Normally, an ambulance takes a patient directly to the emergency room but on Friday the Department of Health and Environmental Control sent out an email to all 911 dispatchers that had them thinking that might not be the case anymore.
The email made it seem like all private EMT's could no longer transport patients to the ER.
DHEC says that is not the case. The email was not meant for all private companies. It was only meant for those private companies that are not following state laws, which are having a contract with local 911 dispatchers and being up to code.
"What we have to look at, according to state law, is what's in the best interest of the patient. The obvious answer is that the responding ambulance service must have the proper equipment, staffing, training, and medication on board to respond to true emergency situations," said Jim Beasley, a spokesperson for DHEC.
Beasley says the email sent out was too broad. He said many companies are following the law, but some are not.
The president of Shoreline Medical Transport, a private company that provides EMT services to Jasper and Beaufort Counties, said he thought there was a new rule prohibiting all EMT's from transporting patients. He was happy to hear that that's not the case.
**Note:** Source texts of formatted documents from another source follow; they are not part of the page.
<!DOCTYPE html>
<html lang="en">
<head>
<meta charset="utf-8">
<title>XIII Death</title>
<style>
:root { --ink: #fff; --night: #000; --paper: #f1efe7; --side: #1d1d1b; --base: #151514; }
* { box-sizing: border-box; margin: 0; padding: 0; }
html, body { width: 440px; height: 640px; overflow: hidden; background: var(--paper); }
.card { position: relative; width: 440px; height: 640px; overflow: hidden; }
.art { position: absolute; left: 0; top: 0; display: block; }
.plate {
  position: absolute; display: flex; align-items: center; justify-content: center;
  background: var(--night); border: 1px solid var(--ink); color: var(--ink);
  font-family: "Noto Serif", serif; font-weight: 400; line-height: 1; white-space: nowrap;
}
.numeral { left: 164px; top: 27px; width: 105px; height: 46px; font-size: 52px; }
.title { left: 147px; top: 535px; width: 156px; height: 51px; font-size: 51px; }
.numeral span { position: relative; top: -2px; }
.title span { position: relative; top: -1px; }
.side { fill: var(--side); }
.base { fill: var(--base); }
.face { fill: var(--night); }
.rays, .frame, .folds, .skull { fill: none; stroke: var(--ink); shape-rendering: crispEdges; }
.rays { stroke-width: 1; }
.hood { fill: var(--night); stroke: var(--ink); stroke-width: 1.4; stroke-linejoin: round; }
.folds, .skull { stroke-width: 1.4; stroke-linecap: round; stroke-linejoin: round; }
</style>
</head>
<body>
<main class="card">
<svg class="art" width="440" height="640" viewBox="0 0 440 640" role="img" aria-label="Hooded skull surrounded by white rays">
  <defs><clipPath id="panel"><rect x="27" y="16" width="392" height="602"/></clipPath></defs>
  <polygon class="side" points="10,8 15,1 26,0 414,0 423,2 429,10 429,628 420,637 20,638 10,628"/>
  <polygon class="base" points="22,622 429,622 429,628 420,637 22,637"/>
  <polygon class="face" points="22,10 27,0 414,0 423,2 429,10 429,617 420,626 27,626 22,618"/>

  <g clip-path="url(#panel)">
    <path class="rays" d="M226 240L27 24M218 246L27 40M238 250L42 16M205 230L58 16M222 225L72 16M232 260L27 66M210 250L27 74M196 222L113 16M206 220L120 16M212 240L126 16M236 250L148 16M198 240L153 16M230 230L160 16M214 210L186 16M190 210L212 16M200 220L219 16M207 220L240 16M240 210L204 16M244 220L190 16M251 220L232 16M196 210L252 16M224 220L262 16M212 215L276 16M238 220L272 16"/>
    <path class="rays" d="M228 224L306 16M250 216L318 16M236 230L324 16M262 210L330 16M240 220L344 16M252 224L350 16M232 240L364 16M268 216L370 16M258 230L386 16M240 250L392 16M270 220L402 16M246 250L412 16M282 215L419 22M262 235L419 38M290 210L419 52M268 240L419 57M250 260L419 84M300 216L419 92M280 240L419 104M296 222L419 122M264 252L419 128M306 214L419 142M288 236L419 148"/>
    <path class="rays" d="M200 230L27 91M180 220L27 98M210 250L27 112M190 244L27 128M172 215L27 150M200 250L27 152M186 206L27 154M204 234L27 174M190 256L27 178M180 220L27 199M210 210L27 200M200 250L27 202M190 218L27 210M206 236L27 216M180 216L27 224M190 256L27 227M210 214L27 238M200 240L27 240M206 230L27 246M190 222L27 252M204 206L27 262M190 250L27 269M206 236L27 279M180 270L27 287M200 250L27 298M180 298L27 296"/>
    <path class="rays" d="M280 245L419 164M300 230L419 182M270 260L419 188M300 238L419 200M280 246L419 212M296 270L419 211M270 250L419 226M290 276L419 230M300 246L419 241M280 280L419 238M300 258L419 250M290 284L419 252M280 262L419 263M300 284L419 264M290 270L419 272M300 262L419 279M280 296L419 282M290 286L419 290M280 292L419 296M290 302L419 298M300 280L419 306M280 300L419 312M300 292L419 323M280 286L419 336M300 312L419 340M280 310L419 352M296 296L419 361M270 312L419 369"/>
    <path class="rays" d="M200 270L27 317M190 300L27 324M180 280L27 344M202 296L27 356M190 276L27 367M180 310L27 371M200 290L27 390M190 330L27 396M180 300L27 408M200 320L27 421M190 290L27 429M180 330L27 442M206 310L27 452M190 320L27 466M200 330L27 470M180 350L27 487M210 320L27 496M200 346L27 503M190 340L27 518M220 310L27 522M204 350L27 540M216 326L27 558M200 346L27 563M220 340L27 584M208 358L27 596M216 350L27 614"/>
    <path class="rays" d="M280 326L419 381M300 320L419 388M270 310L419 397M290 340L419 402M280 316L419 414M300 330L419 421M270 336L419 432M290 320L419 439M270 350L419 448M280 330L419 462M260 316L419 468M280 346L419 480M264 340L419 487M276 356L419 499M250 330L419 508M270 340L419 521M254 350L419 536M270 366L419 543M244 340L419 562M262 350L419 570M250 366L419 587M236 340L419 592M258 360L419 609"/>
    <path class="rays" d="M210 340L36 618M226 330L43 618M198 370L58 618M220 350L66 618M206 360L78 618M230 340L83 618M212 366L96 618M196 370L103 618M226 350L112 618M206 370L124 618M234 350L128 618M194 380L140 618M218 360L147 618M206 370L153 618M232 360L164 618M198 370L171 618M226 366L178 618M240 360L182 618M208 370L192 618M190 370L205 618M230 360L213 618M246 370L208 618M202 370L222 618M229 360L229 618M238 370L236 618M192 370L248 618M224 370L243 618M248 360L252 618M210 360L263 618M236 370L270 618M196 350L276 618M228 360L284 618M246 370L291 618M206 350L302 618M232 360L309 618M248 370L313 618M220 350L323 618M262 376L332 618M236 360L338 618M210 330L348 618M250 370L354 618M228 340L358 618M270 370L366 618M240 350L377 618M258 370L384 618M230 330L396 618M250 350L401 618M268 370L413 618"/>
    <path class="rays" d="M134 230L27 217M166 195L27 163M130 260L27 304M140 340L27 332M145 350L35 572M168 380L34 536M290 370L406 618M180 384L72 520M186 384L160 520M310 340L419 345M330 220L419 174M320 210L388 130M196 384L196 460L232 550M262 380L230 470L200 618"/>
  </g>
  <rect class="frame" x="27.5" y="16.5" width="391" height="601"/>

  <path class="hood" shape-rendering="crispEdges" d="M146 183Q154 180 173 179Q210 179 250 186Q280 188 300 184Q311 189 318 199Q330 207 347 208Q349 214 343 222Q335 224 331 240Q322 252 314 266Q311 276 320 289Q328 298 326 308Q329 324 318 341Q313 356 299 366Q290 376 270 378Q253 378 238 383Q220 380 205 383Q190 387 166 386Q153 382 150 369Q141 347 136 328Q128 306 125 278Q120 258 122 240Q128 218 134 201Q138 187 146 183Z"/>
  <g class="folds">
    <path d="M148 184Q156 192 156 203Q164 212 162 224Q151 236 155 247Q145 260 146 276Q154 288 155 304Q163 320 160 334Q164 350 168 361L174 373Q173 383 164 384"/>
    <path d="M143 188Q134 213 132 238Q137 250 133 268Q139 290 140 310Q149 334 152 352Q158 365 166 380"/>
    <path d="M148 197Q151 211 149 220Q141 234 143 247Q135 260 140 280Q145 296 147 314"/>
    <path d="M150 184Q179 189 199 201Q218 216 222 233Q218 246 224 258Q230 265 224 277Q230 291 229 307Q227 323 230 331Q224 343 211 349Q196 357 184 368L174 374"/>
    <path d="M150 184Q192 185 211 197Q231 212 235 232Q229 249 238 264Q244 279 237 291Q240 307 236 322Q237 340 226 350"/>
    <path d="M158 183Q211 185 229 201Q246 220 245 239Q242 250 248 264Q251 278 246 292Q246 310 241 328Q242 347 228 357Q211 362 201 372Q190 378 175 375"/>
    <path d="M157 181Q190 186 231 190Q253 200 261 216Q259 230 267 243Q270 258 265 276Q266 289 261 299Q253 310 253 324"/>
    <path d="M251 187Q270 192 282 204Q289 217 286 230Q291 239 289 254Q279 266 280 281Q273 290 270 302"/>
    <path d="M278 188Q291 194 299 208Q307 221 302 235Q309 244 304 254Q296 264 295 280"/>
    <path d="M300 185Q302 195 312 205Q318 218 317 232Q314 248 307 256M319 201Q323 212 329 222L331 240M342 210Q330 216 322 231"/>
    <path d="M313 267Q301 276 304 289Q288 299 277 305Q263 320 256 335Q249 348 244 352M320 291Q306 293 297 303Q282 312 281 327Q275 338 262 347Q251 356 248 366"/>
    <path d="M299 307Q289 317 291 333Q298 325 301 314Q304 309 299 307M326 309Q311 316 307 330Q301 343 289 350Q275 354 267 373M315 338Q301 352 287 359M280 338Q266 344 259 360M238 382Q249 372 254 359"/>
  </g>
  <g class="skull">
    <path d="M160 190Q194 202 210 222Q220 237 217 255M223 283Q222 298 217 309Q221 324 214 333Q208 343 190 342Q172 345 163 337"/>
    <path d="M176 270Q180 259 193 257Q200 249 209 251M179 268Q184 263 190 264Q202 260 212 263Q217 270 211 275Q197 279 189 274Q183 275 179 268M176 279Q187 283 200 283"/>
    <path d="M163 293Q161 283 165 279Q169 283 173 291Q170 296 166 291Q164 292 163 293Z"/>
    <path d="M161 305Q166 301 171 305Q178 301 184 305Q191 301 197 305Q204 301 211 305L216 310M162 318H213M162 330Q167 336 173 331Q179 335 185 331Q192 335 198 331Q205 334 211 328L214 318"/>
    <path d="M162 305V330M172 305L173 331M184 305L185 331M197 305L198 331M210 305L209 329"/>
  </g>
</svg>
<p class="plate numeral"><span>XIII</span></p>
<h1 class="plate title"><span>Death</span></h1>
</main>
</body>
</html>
"I don't think they're wrong in thinking that something does need to be done. It's they're job to make sure the sick people get where the need to go, and some people weren't doing it the right way," Scot Parsick said. "It is their job to look after that, and that's what they're trying to do."